Seriously, how can you read this tripe without wanting to hit your head against a wall? How can you call a novel that has this sort of nonsense and does almost every single chemistry equation wrong "hard science fiction"? Does anything that spouts pseudoscientific BS qualify as "hard science fiction" these days?
IMHO you are being too hard on the book. In the book, the things Watney does are plausible solutions to problems that make sense to me.
Andy Weir said he didn't want Watney being "hit by lightning" over and over. The initial chain of events that leads to Watney being stranded is implausible (and Andy Weir is the first to admit that the physics is wrong there, because the atmosphere of Mars is so thin). But once Watney is stranded, the rest of it makes sense to me.
This isn't like a story where someone needs to "restart the sun" by flying a ship made of "Unobtanium" into the sun and lighting off nuclear bombs. If you fix the science mistakes in a story like that, there is no story left; it's just fundamentally wrong.

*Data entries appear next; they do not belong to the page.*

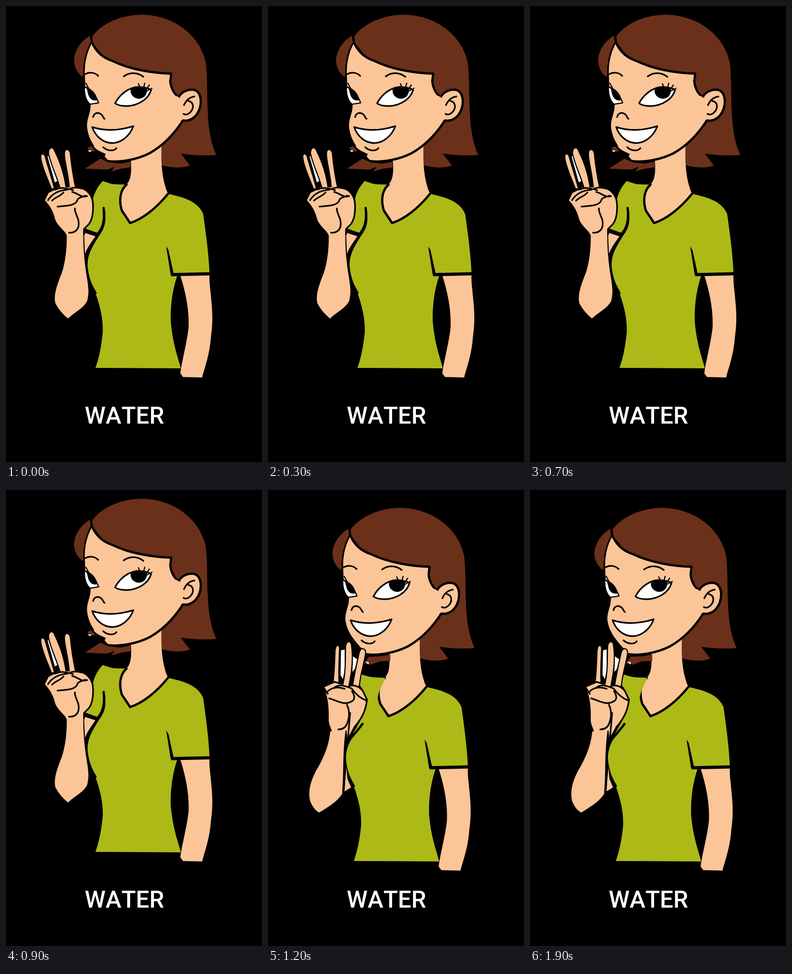
These frames come from a looping animation (561 by 998 pixels, 2 s). An HTML page:

```html
<!DOCTYPE html>
<html lang="en">
<head>
<meta charset="utf-8">
<title>Water sign</title>
<style>
  html, body { margin: 0; width: 100%; height: 100%; overflow: hidden; background: #000; }
  svg { display: block; width: 100vw; height: 100vh; }
  path { fill: none; }
  .hair { fill: #6b301a; }
  .skin { fill: #fcc598; }
  .shirt { fill: #adb917; }
  .white { fill: #fff; }
  .black { fill: #000; }
  .line { stroke: #000; stroke-width: 3.5; stroke-linecap: round; stroke-linejoin: round; }
  .bold { stroke-width: 5; }
  .hem { stroke-width: 7; stroke-linecap: butt; }
  .thin { stroke-width: 2.5; }
  text { font: 500 52px Roboto, Arial, sans-serif; font-kerning: none; fill: #fff; }
</style>
</head>
<body>
<svg viewBox="0 0 561 998" preserveAspectRatio="none">
  <rect width="561" height="998"/>

  <g id="body">
    <!-- hair -->
    <path class="hair" d="M188 78L190 65C215 33 262 18 302 19C370 22 426 65 438 125C442 165 440 200 442 228C443 262 448 300 461 326C435 328 410 327 383 323L403 349C385 356 360 354 341 348L335 250L230 130Z"/>
    <path class="hair" d="M187 63C164 76 150 97 149 119C150 136 157 148 168 155L180 110L188 79Z"/>

    <!-- neck and right arm -->
    <path class="skin" d="M273 330L341 300C339 345 342 382 355 411C330 442 300 466 272 475L254 448C246 428 248 404 264 391C274 380 276 365 273 330Z"/>
    <path class="skin" d="M382 590C395 630 402 670 400 705C396 740 385 778 382 804L388 812L430 813C432 800 446 768 449 725C454 690 452 665 450 645C448 620 445 605 446 588Z"/>

    <!-- shirt -->
    <path class="shirt" d="M264 391C248 405 248 430 254 448L272 475C300 466 330 442 355 411C390 419 420 427 432 455C437 490 444 540 446 584L375 591C366 617 360 652 361 690C365 740 378 772 383 793L196 792C204 770 209 745 212 715C213 690 209 665 196 628C188 612 180 600 177 575C173 548 186 526 203 500C214 482 217 460 214 440L214 388C230 391 248 390 264 391Z"/>
    <path class="line bold" d="M264 391C248 405 248 430 254 448L272 475C300 466 330 442 355 411"/>
    <path class="line bold" d="M214 440C217 470 216 482 203 500C186 526 173 548 177 575C180 600 188 614 196 628"/>
    <path class="black" d="M351 526L356 534L368 588L361 589Z"/>
    <path class="line hem" d="M362 588L449 586"/>

    <!-- face -->
    <path class="skin" d="M187 80C176 100 170 125 171 150L172 178L184 214L183 226C181 240 174 250 176 266C178 284 184 296 191 306L218 337C250 344 290 335 315 322C345 305 370 278 388 250L395 215L379 199C370 195 362 182 360 165L362 150C320 147 270 138 235 121C215 114 199 104 187 80Z"/>
    <path class="line bold" d="M186 64L188 79C199 104 215 114 235 121C270 138 320 147 362 148L360 165C362 182 370 195 379 199"/>
    <path class="line" d="M187 80C176 100 170 125 171 150L172 176M184 214L183 226C181 240 174 250 176 266C178 284 184 296 191 306"/>
    <path class="line bold" d="M220 339C250 344 290 335 315 322C345 305 370 278 388 250"/>

    <!-- ear -->
    <path class="skin line bold" d="M379 199C383 190 395 183 408 183C427 184 430 207 424 226C415 250 396 253 386 250"/>
    <path class="skin" d="M372 196L379 200L390 214L390 247L384 250L372 262Z"/>
    <path class="line" d="M413 198C400 200 393 210 390 217M400 208C411 210 412 222 406 230C400 238 393 239 389 236"/>

    <!-- brows, nose, mouth -->
    <path class="line" d="M174 149C182 144 195 145 202 153M258 154C270 145 287 144 301 155"/>
    <path class="line" d="M191 243C193 234 201 232 207 236C213 239 212 245 216 247"/>
    <path class="white line" d="M189 265C220 275 250 272 279 263C271 285 252 300 232 300C210 299 195 283 189 265Z"/>
    <path class="line" d="M213 309C221 317 236 319 242 311"/>

    <!-- eyes -->
    <path class="white line thin" d="M172 176C185 184 197 194 203 212L184 215C174 206 171 190 172 176Z"/>
    <path class="black" d="M176 177C189 182 199 193 200 206C191 209 183 204 180 193Z"/>
    <path class="line thin" d="M167 172L177 180M175 169L182 182"/>
    <path class="white line" d="M239 213C250 192 270 178 290 177C305 178 314 181 318 184C312 204 290 218 265 219C253 219 244 217 239 213Z"/>
    <path class="black" d="M273 183C282 176 300 175 309 183C309 196 301 203 290 203C279 202 272 193 273 183Z"/>
    <path class="line thin" d="M290 170L295 180M304 169L301 181M314 173L307 184M320 180L309 186"/>
  </g>

  <!-- hand away from the chin -->
  <g id="away">
    <path class="black" d="M146 320L190 308L204 317L219 324L216 329L224 338L205 340L150 334Z"/>
    <path class="hair" d="M178 311L186 307L196 317L186 319ZM173 356L190 345L207 334L224 342L250 345L273 341L273 353L252 356L231 362L238 352L222 358Z"/>
    <path class="white" d="M179 316L187 316L184 320Z"/>
    <path class="shirt" d="M212 383C226 388 235 391 246 391L216 450C217 474 211 490 199 498L172 488L188 460L190 430C190 414 200 396 212 383Z"/>
    <path class="line bold" d="M214 442C217 470 212 487 200 499L172 489"/>
    <path class="skin" d="M171 496L196 504C186 518 179 528 173 542Z"/>

    <path class="skin" d="M133 498C134 530 130 562 122 585C112 610 104 632 108 650C115 664 125 675 136 684C150 670 171 661 178 645C183 625 180 610 175 580C171 550 168 520 170 480Z"/>
    <path class="white" d="M91 329L99 328L114 382L107 386ZM130 345L135 358L134 370Z"/>
    <path class="skin line thin" d="M99 399C90 376 76 345 76 328C78 321 84 323 86 330C92 352 100 376 106 399"/>
    <path class="skin line thin" d="M119 400C109 366 94 337 93 320C95 307 104 308 107 318C119 342 128 368 132 400"/>
    <path class="skin line thin" d="M139 400C136 362 127 337 128 322C129 311 138 312 141 322C143 346 147 372 153 400"/>
    <path class="skin" d="M84 424L92 408L112 397L148 397C170 397 187 410 189 432C193 456 185 477 170 488L157 498L133 502C130 492 117 486 108 468C104 450 96 436 84 424Z"/>
    <path class="line" d="M84 424L92 408L112 398M92 425C100 412 115 403 135 402M101 426C108 418 119 417 126 408M108 402C120 396 130 398 147 403M142 399C156 395 177 400 186 410M145 407C158 410 166 421 178 416"/>
    <path class="line" d="M186 410C193 430 193 462 182 477L171 488L171 500"/>
    <path class="line" d="M113 439C132 437 154 438 157 423C162 418 168 418 174 415M151 443C150 456 162 464 159 482C156 494 146 497 138 496"/>
  </g>

  <!-- hand at the chin -->
  <g id="near">
    <path class="hair" d="M211 380L221 365L245 364L268 360L268 374L245 375L226 382Z"/>
    <path class="shirt" d="M200 402C222 410 240 412 257 411L244 440L225 510L178 548L205 500Z"/>
    <path class="skin" d="M172 607L174 632L182 651L167 660Z"/>
    <path class="line" d="M168 286C171 309 185 329 211 355"/>
    <path class="white" d="M160 351L168 349L168 395L164 414L159 405ZM186 364L196 371L190 392L185 398ZM213 375L221 377L220 382Z"/>

    <path class="skin" d="M137 518C136 558 120 590 105 615C92 640 88 660 92 680C98 695 105 702 112 706C132 694 155 680 164 662C168 620 164 580 173 520Z"/>
    <path class="line bold" d="M174 518C165 568 169 620 165 662M174 553C183 540 193 531 207 512"/>
    <path class="skin line thin" d="M142 426C146 396 146 366 147 350C149 337 157 337 157 348C156 370 154 398 156 426"/>
    <path class="skin line thin" d="M164 426C171 396 169 370 170 342C172 329 182 329 183 340C187 366 184 398 177 430"/>
    <path class="skin line thin" d="M185 430C190 400 195 377 200 355C204 343 214 346 214 357C211 380 202 402 200 432"/>
    <path class="skin" d="M121 431L145 419L166 427L200 428L208 440L217 459C214 485 204 502 190 518L174 546L172 526L137 527L133 505C134 475 131 447 121 431Z"/>
    <path class="line" d="M200 428L208 440L217 459C214 485 204 502 190 518L175 546"/>
    <path class="line" d="M121 431L146 420L160 424M121 431L131 446M129 443C138 432 152 430 168 435M146 432C157 424 170 429 182 434M176 430C188 424 201 431 208 440M183 434C191 446 203 456 216 461"/>
    <path class="line" d="M134 456C150 460 168 474 186 461C192 455 188 447 184 440M173 470C181 487 177 502 173 512C169 522 161 524 154 524M180 488L175 546M133 514L138 527"/>
  </g>

  <text x="172.5" y="914">WATER</text>
</svg>
<script>
  const LOOP = 2000;
  const part = id => document.getElementById(id);
  const body = part("body"), away = part("away"), near = part("near");

  function draw(now) {
    const touching = now % LOOP >= LOOP / 2;
    body.setAttribute("transform", touching ? "translate(-8 20)" : "");
    away.style.display = touching ? "none" : "";
    near.style.display = touching ? "" : "none";
    requestAnimationFrame(() => draw(performance.now() - start));
  }

  const start = performance.now();
  draw(0);
</script>
</body>
</html>
```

In an interview, Andy Weir mentioned getting feedback from some chemist, and he said something like "I loved that, because chemistry is what I'm worst at". It sounds like you are so expert at the chemistry stuff that every mistake was a torment for you, and I think I get it... I can picture how annoyed I would be if the book was about software development, and lots of little stuff was constantly wrong.
One of his mistakes: someone actually calculated how much the Hab would heat up from burning up the rocket fuel to make water, and concluded that if Watney burned the fuel as fast as described, the Hab would heat up to 400 degrees C. But that mistake doesn't ruin the book for me, because we can assume that he just didn't burn the fuel as fast, or he arranged some sort of heatsink or something to get rid of the heat. Fundamentally, you can make water by burning hydrazine in the presence of oxygen, so it works for me.
I also liked the way he portrayed NASA. On the one hand, everything NASA does is expensive and takes forever, but on the other hand, his equipment works and he trusts it; and there was one launch that failed, and Weir listed two places where NASA procedures would have prevented the failure if there had been more time. (Someone would have studied the effects of a "shimmy" on protein cubes, and also someone would have found a minor defect in a bolt and replaced it with a perfect one; either of these would have prevented the failure.)
A novel that I hated, that I just couldn't get through, is The Windup Girl. I bought it figuring "anything that wins both the Hugo and the Nebula must be worth reading" but I hated it. I couldn't swallow the science upon which the whole plot rests. It's the future, and the worst predictions of catastrophic anthropogenic global warming came to pass: the sea levels have risen, temperatures are high, lots of people died off. As a result, fossil fuels are no longer used by anyone, and the world is in a horrible depression. So, you might think that nuclear power, solar power, and Internet telecommuting would be a big deal? Nope, cities are lighted with methane gas lamps, and the methane is made from animal feces, and moving things are powered by kinetic energy stored in "kink-springs" and the springs are wound by elephant-sized bioengineered animals. No buildings seem to have solar panels on them, and at one point the protagonist uses a computer powered by a treadle! The Internet barely seems important, which is hard to believe given that the Internet is already hugely important... but in this future catastrophe world it now takes months for a business executive to travel from America to Thailand (he has to travel by wind-powered ship), yet they still send the executive instead of using teleconferencing.
I hated The Windup Girl as much as you seem to have hated The Martian. So I guess I understand how you feel about The Martian, but I don't feel the same way.
I think the difference for me is that The Windup Girl feels like the author worked backward from his desired goals: "biopunk" is cool, so let's explain why everything is biopunk now; I want to have big factories full of elepant-sized animals walking in circles to wind "kink-springs". Whereas The Martian feels like one situation flows to another. And in fact in an interview he said that this is how he wrote the book: after he had Watney do something, he thought about what would likely happen next, and worked from there.
P.S. In the book, Watney joked about poking a hole in his glove and flying around in space like Iron Man, and they discussed just how stupid and unworkable that idea was... even Watney didn't think it would work. I gather that the movie changed this part quite a bit.